"Generally, when Microsoft patches IE, the patch is delivered as a single bulletin," said Andrew Storms, director of security operations at nCircle in San Francisco.
'The planned delivery of two separate IE bulletins has my Spidey senses on alert.'
- Andrew Storms, director of security operations at nCircle
"The planned delivery of two separate IE bulletins has my 'Spidey' senses on alert," he said. "I'm sure other IT security teams are wondering exactly what kind of IE valentine we're going to get."
All supported versions of Internet Explorer, from IE 6 on Windows XP to IE 10 on Windows 8 and the tablet-only Windows RT.
Browsers have become the target of choice for malware writers, who embed hidden code in corrupted websites to infect visiting computers via drive-by downloads.
Other critical patches in this month's round include two for Windows XP, one of which also affects Vista, and another for Microsoft Exchange Server, the enterprise software that runs email in companies.
Microsoft never says exactly what's being patched before it pushes out its updates, which normally come on the second Tuesday of every month. (The highest-priority flaws get fixed in emergency "out of cycle" updates.)
We'll have more information about what's being specifically patched once Microsoft pushes out the update tomorrow (Feb. 12).
Seven other flaws being patched are deemed "important" by Microsoft.
Four of those patches — bulletins 7, 8, 9 and 11 according to Microsoft's pre-release documentation — involve privilege escalation, in which a user or process with limited abilities can be bumped up to administrator level, with power to make changes to the system.
"Hackers could phish users and then leverage 7, 8 and 9 to get system-level control of their machines," said Alex Horan, senior product manager at Boston's CORE Security. "That is essentially a worst-case scenario and a potential knockout punch for security personnel."

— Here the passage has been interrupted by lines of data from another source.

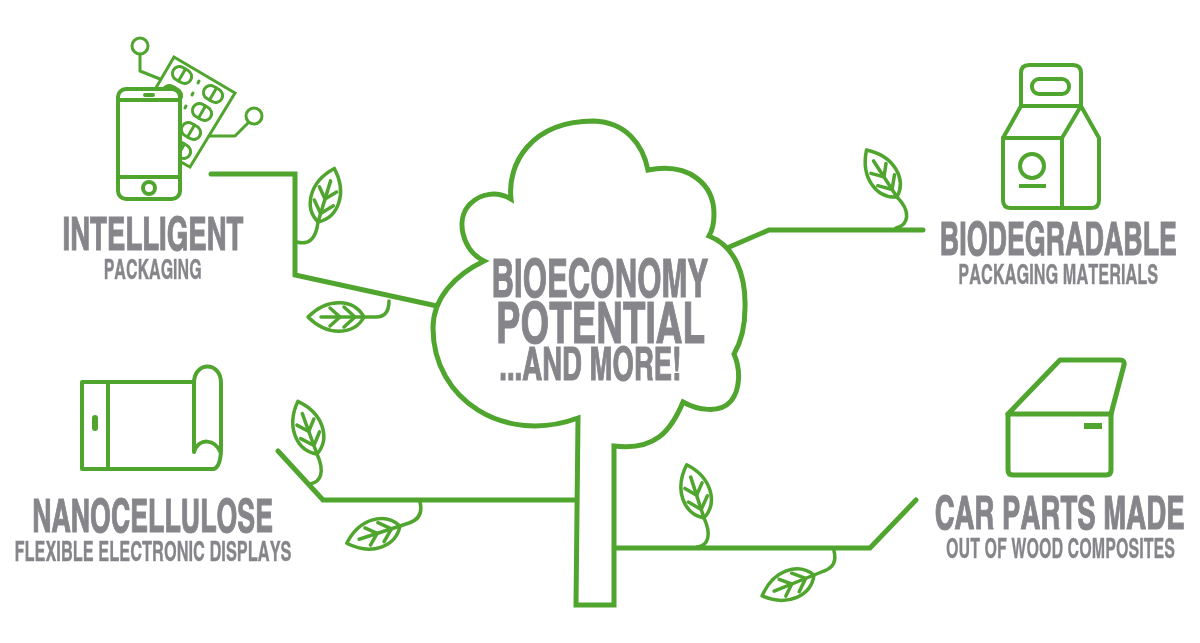
<!DOCTYPE html>
<html lang="en">
<head>
<meta charset="utf-8">
<title>Bioeconomy potential</title>
<style>
:root { --green: #50a52f; --grey: #85858a; --paper: #fff; }
* { box-sizing: border-box; margin: 0; padding: 0; }
body { width: 1200px; height: 643px; overflow: hidden; background: var(--paper); }
.diagram { position: relative; width: 1200px; height: 643px; overflow: hidden; color: var(--grey); font-family: "TeX Gyre Heros Cn", "Liberation Sans", sans-serif; }
.drawing { position: absolute; inset: 0; fill: none; stroke: var(--green); stroke-width: 4; stroke-linecap: round; stroke-linejoin: round; }
.tree { stroke-width: 5; stroke-linejoin: miter; }
.branches { stroke-width: 5; stroke-linejoin: miter; }
.leaves { stroke-width: 3.5; }
.solid { fill: var(--paper); }
.fine { stroke-width: 3; }
.bold { stroke-width: 5; }
.node { position: absolute; width: 300px; display: flex; flex-direction: column; align-items: center; gap: 10px; }
.line { display: block; width: max-content; white-space: nowrap; line-height: 0; font-weight: 700; font-kerning: none; text-transform: uppercase; transform: scaleX(var(--fit)); }
.line::before { content: ""; display: inline-block; height: var(--cap); }
.title { --cap: 34px; font-size: 46.5px; -webkit-text-stroke: 1px var(--grey); }
.detail { --cap: 19px; font-size: 27px; -webkit-text-stroke: .3px var(--grey); }
.intelligent { left: 3px; top: 216px; }
.nanocellulose { left: 3px; top: 498px; }
.biodegradable { left: 908px; top: 221px; }
.car-parts { left: 910px; top: 495px; }
.centre { left: 450px; top: 258px; gap: 4px; }
.centre .line { -webkit-text-stroke: 1px var(--grey); }
.first { --cap: 39px; font-size: 53px; }
.second { --cap: 42px; font-size: 57px; }
.third { --cap: 33px; font-size: 45.5px; margin-right: 20px; }
</style>
</head>
<body>
<main class="diagram">
  <svg class="drawing" width="1200" height="643" viewBox="0 0 1200 643" aria-hidden="true">
    <defs>
      <g id="leaf">
        <path d="M0 0C-18 -10 -20 -36 0 -56C20 -36 18 -10 0 0V-43"/>
        <path d="M-10 -20L0 -9L10 -20M-9 -34L0 -24L9 -34"/>
      </g>
      <g id="pill">
        <rect x="-10" y="-7" width="20" height="14" rx="7"/>
        <path d="M0 -7V7"/>
      </g>
    </defs>

    <path class="tree" d="M578 418C505 445 433 400 433 328C433 298 455 275 484 261C462 250 455 219 470 204C481 193 497 191 511 199C507 165 530 121 594 121C626 122 643 145 648 170C690 162 714 185 714 214C714 223 712 231 709 236C735 246 746 275 745 308C745 325 741 342 734 354C741 370 740 390 731 401C720 414 697 410 683 402C671 431 655 451 614 446V605H576Z"/>

    <g class="branches">
      <path d="M211 174H295V275L437 306"/>
      <path d="M278 451L323 500H576"/>
      <path d="M727 248L769 230H923"/>
      <path d="M615 548H870L916 500"/>
    </g>

    <g class="leaves">
      <use href="#leaf" transform="translate(318 222) rotate(17)"/>
      <path d="M318 222C316 240 308 245 297 242"/>
      <use href="#leaf" transform="translate(364 317) rotate(-90)"/>
      <path d="M364 317H376Q389 317 389 301"/>
      <use href="#leaf" transform="translate(317 454) rotate(-20)"/>
      <path d="M317 454C325 472 321 482 310 484"/>
      <use href="#leaf" transform="translate(400 526) rotate(-108)"/>
      <path d="M400 526L409 523Q424 518 420 502"/>
      <use href="#leaf" transform="translate(897 197) rotate(-33)"/>
      <path d="M897 197C911 211 909 225 896 228"/>
      <use href="#leaf" transform="translate(704 518) rotate(-18)"/>
      <path d="M704 518C712 535 708 546 697 547"/>
      <use href="#leaf" transform="translate(814 575) rotate(-112)"/>
      <path d="M814 575L824 571Q838 566 834 551"/>
    </g>

    <g class="smart-pack">
      <g class="fine">
        <circle cx="140" cy="46" r="8"/>
        <path d="M140 55V71L160 79"/>
        <circle cx="254" cy="116" r="8"/>
        <path d="M248 123L235 136H209"/>
        <path stroke-linejoin="miter" d="M150 98L174 57L235 93L190 167L172 157"/>
        <use href="#pill" transform="translate(182 75) rotate(30)"/>
        <use href="#pill" transform="translate(213 94) rotate(30)"/>
        <use href="#pill" transform="translate(172 94) rotate(30)"/>
        <use href="#pill" transform="translate(202 112) rotate(30)"/>
        <use href="#pill" transform="translate(191 131) rotate(30)"/>
        <use href="#pill" transform="translate(181 150) rotate(30)"/>
        <path d="M199 81L198 83M193 93L192 95M186 106L185 108"/>
      </g>
      <rect class="solid" x="118" y="89" width="62" height="110" rx="8"/>
      <path d="M118 100H180M118 177H180M145 95H153"/>
      <circle cx="149" cy="188" r="6"/>
    </g>

    <g class="carton">
      <path d="M1021 106V73Q1021 65 1029 65H1073Q1081 65 1081 73V106"/>
      <rect x="1032" y="79" width="37" height="15" rx="7"/>
      <path d="M1021 106H1081L1099 138V200Q1099 208 1091 208H1011Q1003 208 1003 200V138Z"/>
      <path d="M1003 138H1062V208M1062 138L1081 106"/>
      <circle cx="1032" cy="166" r="12"/>
      <path stroke-linecap="butt" d="M1019 186H1046"/>
    </g>

    <g class="flexible-display">
      <path d="M194 382H82V469H214Q221 466 221 448V383C221 361 194 361 194 383V452C199 437 215 439 221 453"/>
      <path d="M108 382V469"/>
      <path stroke-width="6" d="M95 418V428"/>
    </g>

    <g class="car-door bold">
      <path d="M1008 414L1060 360H1120Q1125 360 1124 365L1111 414"/>
      <path d="M1008 414H1111V470Q1111 475 1106 475H1013Q1008 475 1008 470Z"/>
      <path stroke-width="6" stroke-linecap="butt" d="M1084 426H1102"/>
    </g>
  </svg>

  <h1 class="node centre">
    <span class="line first" style="--fit:.719">Bioeconomy</span>
    <span class="line second" style="--fit:.789">Potential</span>
    <span class="line third" style="--fit:.738">...and more!</span>
  </h1>

  <section class="node intelligent">
    <h2 class="line title" style="--fit:.724">Intelligent</h2>
    <p class="line detail" style="--fit:.724">Packaging</p>
  </section>
  <section class="node nanocellulose">
    <h2 class="line title" style="--fit:.702">Nanocellulose</h2>
    <p class="line detail" style="--fit:.741">Flexible electronic displays</p>
  </section>
  <section class="node biodegradable">
    <h2 class="line title" style="--fit:.704">Biodegradable</h2>
    <p class="line detail" style="--fit:.739">Packaging materials</p>
  </section>
  <section class="node car-parts">
    <h2 class="line title" style="--fit:.724">Car parts made</h2>
    <p class="line detail" style="--fit:.727">Out of wood composites</p>
  </section>
</main>
</body>
</html>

Home and small-business users of Windows should enable automatic updates in Windows Update, which is found under Control Panel. Larger enterprises usually choose to implement their patches manually.